Document images with source code:
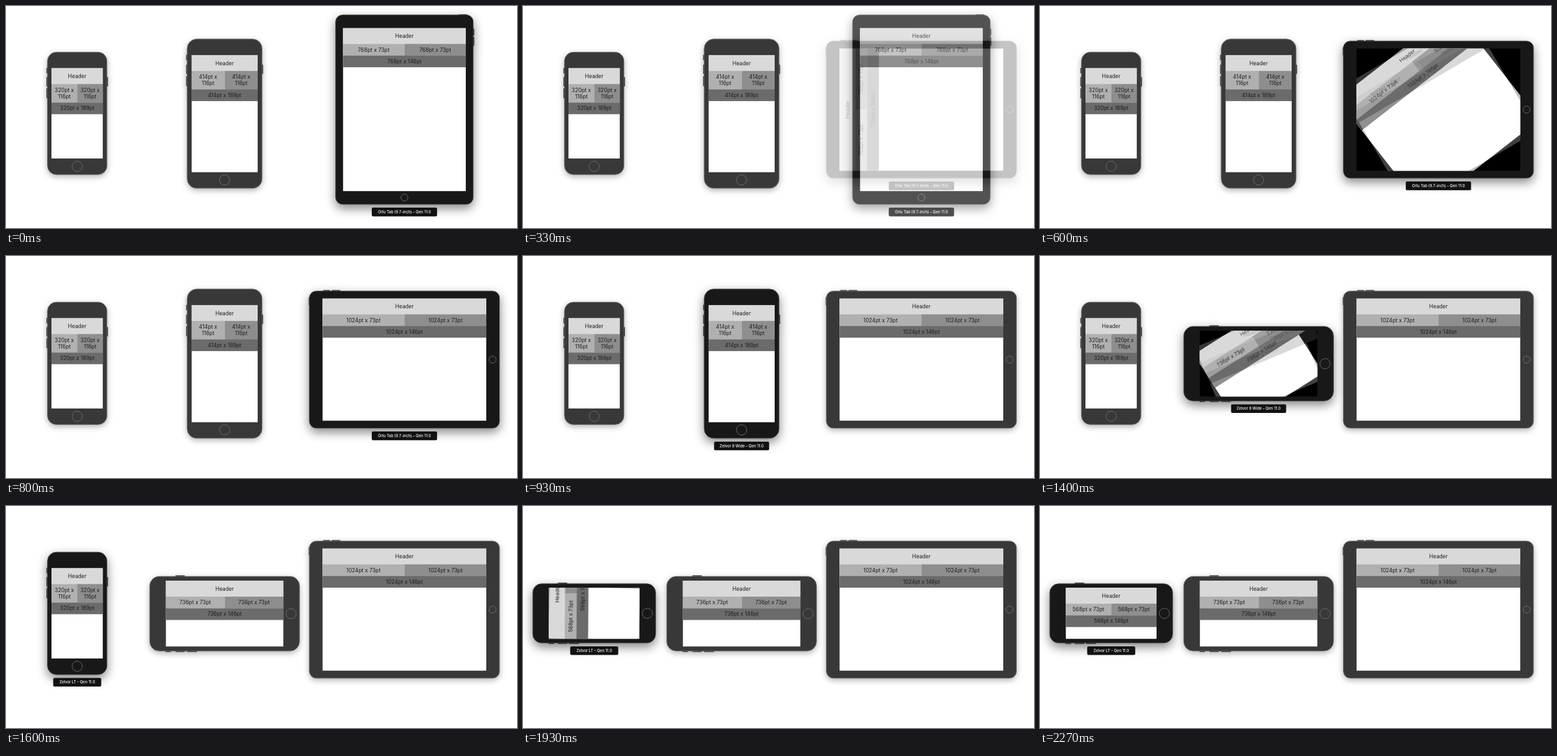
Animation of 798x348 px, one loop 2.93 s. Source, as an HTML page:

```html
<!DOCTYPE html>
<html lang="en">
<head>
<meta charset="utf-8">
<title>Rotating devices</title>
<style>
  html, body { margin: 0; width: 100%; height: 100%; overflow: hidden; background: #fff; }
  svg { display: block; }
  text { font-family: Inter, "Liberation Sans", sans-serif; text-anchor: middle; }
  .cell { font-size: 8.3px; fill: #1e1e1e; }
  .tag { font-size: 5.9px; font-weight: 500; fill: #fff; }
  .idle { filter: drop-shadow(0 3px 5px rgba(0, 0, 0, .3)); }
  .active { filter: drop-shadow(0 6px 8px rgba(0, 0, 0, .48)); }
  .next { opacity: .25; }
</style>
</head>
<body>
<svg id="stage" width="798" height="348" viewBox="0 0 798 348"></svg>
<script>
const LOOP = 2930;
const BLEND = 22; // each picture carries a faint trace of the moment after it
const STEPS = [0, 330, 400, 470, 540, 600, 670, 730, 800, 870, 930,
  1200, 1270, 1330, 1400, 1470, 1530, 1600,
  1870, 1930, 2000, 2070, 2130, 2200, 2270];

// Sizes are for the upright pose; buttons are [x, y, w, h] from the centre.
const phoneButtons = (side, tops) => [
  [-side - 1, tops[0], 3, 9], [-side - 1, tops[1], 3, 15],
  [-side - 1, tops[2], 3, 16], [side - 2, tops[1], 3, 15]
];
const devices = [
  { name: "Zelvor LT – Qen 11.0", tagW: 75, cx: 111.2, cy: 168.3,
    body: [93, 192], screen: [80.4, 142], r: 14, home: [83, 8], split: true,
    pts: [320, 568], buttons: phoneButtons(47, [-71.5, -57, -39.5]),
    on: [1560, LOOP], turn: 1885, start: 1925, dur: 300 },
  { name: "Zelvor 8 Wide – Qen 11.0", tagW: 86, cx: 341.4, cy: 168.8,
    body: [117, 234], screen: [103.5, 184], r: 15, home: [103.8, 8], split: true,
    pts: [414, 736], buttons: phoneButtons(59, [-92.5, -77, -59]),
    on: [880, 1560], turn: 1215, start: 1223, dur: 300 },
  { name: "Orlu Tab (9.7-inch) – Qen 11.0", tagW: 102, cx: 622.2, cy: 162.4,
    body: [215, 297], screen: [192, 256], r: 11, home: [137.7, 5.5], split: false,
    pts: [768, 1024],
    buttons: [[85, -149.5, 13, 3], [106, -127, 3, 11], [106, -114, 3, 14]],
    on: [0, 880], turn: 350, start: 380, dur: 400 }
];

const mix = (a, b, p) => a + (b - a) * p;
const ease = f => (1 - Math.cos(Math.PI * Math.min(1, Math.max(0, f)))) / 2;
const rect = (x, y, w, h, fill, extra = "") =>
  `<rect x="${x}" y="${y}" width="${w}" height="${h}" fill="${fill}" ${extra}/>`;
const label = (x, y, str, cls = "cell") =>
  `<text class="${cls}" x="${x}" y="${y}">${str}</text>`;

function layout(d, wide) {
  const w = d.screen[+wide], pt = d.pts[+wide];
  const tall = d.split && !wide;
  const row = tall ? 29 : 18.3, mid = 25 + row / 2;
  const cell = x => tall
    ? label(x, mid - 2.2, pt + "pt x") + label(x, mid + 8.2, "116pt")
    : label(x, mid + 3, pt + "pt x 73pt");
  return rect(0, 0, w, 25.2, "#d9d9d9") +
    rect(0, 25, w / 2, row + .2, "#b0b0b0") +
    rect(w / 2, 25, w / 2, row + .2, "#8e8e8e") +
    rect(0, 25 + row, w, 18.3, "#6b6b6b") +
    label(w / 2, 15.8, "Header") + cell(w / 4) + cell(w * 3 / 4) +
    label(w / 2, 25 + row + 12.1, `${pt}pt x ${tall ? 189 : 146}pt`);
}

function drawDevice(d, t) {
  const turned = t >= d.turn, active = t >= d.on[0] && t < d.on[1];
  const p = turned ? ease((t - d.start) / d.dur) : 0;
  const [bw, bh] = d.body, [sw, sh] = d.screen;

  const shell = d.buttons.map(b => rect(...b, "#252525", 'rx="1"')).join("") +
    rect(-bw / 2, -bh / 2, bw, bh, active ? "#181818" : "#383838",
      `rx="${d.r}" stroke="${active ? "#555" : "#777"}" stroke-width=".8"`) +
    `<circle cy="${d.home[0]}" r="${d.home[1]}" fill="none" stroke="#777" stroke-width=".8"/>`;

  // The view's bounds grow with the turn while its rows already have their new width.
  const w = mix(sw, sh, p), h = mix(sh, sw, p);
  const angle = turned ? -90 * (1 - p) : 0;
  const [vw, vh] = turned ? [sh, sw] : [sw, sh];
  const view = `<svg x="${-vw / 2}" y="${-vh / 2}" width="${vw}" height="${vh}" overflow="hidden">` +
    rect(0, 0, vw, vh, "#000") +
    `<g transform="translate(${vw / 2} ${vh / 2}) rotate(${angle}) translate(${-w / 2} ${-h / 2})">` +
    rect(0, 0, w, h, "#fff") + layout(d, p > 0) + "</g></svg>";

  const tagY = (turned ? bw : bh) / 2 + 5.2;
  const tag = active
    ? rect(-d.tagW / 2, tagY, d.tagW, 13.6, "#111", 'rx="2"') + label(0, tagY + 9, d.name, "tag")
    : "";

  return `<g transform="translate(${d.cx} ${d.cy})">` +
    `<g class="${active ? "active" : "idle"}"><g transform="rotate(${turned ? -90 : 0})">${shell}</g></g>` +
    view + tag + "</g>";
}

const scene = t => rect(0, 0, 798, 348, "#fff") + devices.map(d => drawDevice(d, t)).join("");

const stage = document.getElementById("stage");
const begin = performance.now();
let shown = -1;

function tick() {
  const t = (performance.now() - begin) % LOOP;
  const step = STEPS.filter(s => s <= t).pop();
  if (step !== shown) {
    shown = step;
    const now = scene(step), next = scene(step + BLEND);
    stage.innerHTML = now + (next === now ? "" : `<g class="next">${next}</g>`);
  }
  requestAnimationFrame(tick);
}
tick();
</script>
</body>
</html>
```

• **Task requirements**:
Write out the data in full and exactly as given, though without the images.

• **Solution for this problem**:
Animation of 798x348 px, one loop 2.93 s. Source, as an HTML page:

```html
<!DOCTYPE html>
<html lang="en">
<head>
<meta charset="utf-8">
<title>Rotating devices</title>
<style>
  html, body { margin: 0; width: 100%; height: 100%; overflow: hidden; background: #fff; }
  svg { display: block; }
  text { font-family: Inter, "Liberation Sans", sans-serif; text-anchor: middle; }
  .cell { font-size: 8.3px; fill: #1e1e1e; }
  .tag { font-size: 5.9px; font-weight: 500; fill: #fff; }
  .idle { filter: drop-shadow(0 3px 5px rgba(0, 0, 0, .3)); }
  .active { filter: drop-shadow(0 6px 8px rgba(0, 0, 0, .48)); }
  .next { opacity: .25; }
</style>
</head>
<body>
<svg id="stage" width="798" height="348" viewBox="0 0 798 348"></svg>
<script>
const LOOP = 2930;
const BLEND = 22; // each picture carries a faint trace of the moment after it
const STEPS = [0, 330, 400, 470, 540, 600, 670, 730, 800, 870, 930,
  1200, 1270, 1330, 1400, 1470, 1530, 1600,
  1870, 1930, 2000, 2070, 2130, 2200, 2270];

// Sizes are for the upright pose; buttons are [x, y, w, h] from the centre.
const phoneButtons = (side, tops) => [
  [-side - 1, tops[0], 3, 9], [-side - 1, tops[1], 3, 15],
  [-side - 1, tops[2], 3, 16], [side - 2, tops[1], 3, 15]
];
const devices = [
  { name: "Zelvor LT – Qen 11.0", tagW: 75, cx: 111.2, cy: 168.3,
    body: [93, 192], screen: [80.4, 142], r: 14, home: [83, 8], split: true,
    pts: [320, 568], buttons: phoneButtons(47, [-71.5, -57, -39.5]),
    on: [1560, LOOP], turn: 1885, start: 1925, dur: 300 },
  { name: "Zelvor 8 Wide – Qen 11.0", tagW: 86, cx: 341.4, cy: 168.8,
    body: [117, 234], screen: [103.5, 184], r: 15, home: [103.8, 8], split: true,
    pts: [414, 736], buttons: phoneButtons(59, [-92.5, -77, -59]),
    on: [880, 1560], turn: 1215, start: 1223, dur: 300 },
  { name: "Orlu Tab (9.7-inch) – Qen 11.0", tagW: 102, cx: 622.2, cy: 162.4,
    body: [215, 297], screen: [192, 256], r: 11, home: [137.7, 5.5], split: false,
    pts: [768, 1024],
    buttons: [[85, -149.5, 13, 3], [106, -127, 3, 11], [106, -114, 3, 14]],
    on: [0, 880], turn: 350, start: 380, dur: 400 }
];

const mix = (a, b, p) => a + (b - a) * p;
const ease = f => (1 - Math.cos(Math.PI * Math.min(1, Math.max(0, f)))) / 2;
const rect = (x, y, w, h, fill, extra = "") =>
  `<rect x="${x}" y="${y}" width="${w}" height="${h}" fill="${fill}" ${extra}/>`;
const label = (x, y, str, cls = "cell") =>
  `<text class="${cls}" x="${x}" y="${y}">${str}</text>`;

function layout(d, wide) {
  const w = d.screen[+wide], pt = d.pts[+wide];
  const tall = d.split && !wide;
  const row = tall ? 29 : 18.3, mid = 25 + row / 2;
  const cell = x => tall
    ? label(x, mid - 2.2, pt + "pt x") + label(x, mid + 8.2, "116pt")
    : label(x, mid + 3, pt + "pt x 73pt");
  return rect(0, 0, w, 25.2, "#d9d9d9") +
    rect(0, 25, w / 2, row + .2, "#b0b0b0") +
    rect(w / 2, 25, w / 2, row + .2, "#8e8e8e") +
    rect(0, 25 + row, w, 18.3, "#6b6b6b") +
    label(w / 2, 15.8, "Header") + cell(w / 4) + cell(w * 3 / 4) +
    label(w / 2, 25 + row + 12.1, `${pt}pt x ${tall ? 189 : 146}pt`);
}

function drawDevice(d, t) {
  const turned = t >= d.turn, active = t >= d.on[0] && t < d.on[1];
  const p = turned ? ease((t - d.start) / d.dur) : 0;
  const [bw, bh] = d.body, [sw, sh] = d.screen;

  const shell = d.buttons.map(b => rect(...b, "#252525", 'rx="1"')).join("") +
    rect(-bw / 2, -bh / 2, bw, bh, active ? "#181818" : "#383838",
      `rx="${d.r}" stroke="${active ? "#555" : "#777"}" stroke-width=".8"`) +
    `<circle cy="${d.home[0]}" r="${d.home[1]}" fill="none" stroke="#777" stroke-width=".8"/>`;

  // The view's bounds grow with the turn while its rows already have their new width.
  const w = mix(sw, sh, p), h = mix(sh, sw, p);
  const angle = turned ? -90 * (1 - p) : 0;
  const [vw, vh] = turned ? [sh, sw] : [sw, sh];
  const view = `<svg x="${-vw / 2}" y="${-vh / 2}" width="${vw}" height="${vh}" overflow="hidden">` +
    rect(0, 0, vw, vh, "#000") +
    `<g transform="translate(${vw / 2} ${vh / 2}) rotate(${angle}) translate(${-w / 2} ${-h / 2})">` +
    rect(0, 0, w, h, "#fff") + layout(d, p > 0) + "</g></svg>";

  const tagY = (turned ? bw : bh) / 2 + 5.2;
  const tag = active
    ? rect(-d.tagW / 2, tagY, d.tagW, 13.6, "#111", 'rx="2"') + label(0, tagY + 9, d.name, "tag")
    : "";

  return `<g transform="translate(${d.cx} ${d.cy})">` +
    `<g class="${active ? "active" : "idle"}"><g transform="rotate(${turned ? -90 : 0})">${shell}</g></g>` +
    view + tag + "</g>";
}

const scene = t => rect(0, 0, 798, 348, "#fff") + devices.map(d => drawDevice(d, t)).join("");

const stage = document.getElementById("stage");
const begin = performance.now();
let shown = -1;

function tick() {
  const t = (performance.now() - begin) % LOOP;
  const step = STEPS.filter(s => s <= t).pop();
  if (step !== shown) {
    shown = step;
    const now = scene(step), next = scene(step + BLEND);
    stage.innerHTML = now + (next === now ? "" : `<g class="next">${next}</g>`);
  }
  requestAnimationFrame(tick);
}
tick();
</script>
</body>
</html>
```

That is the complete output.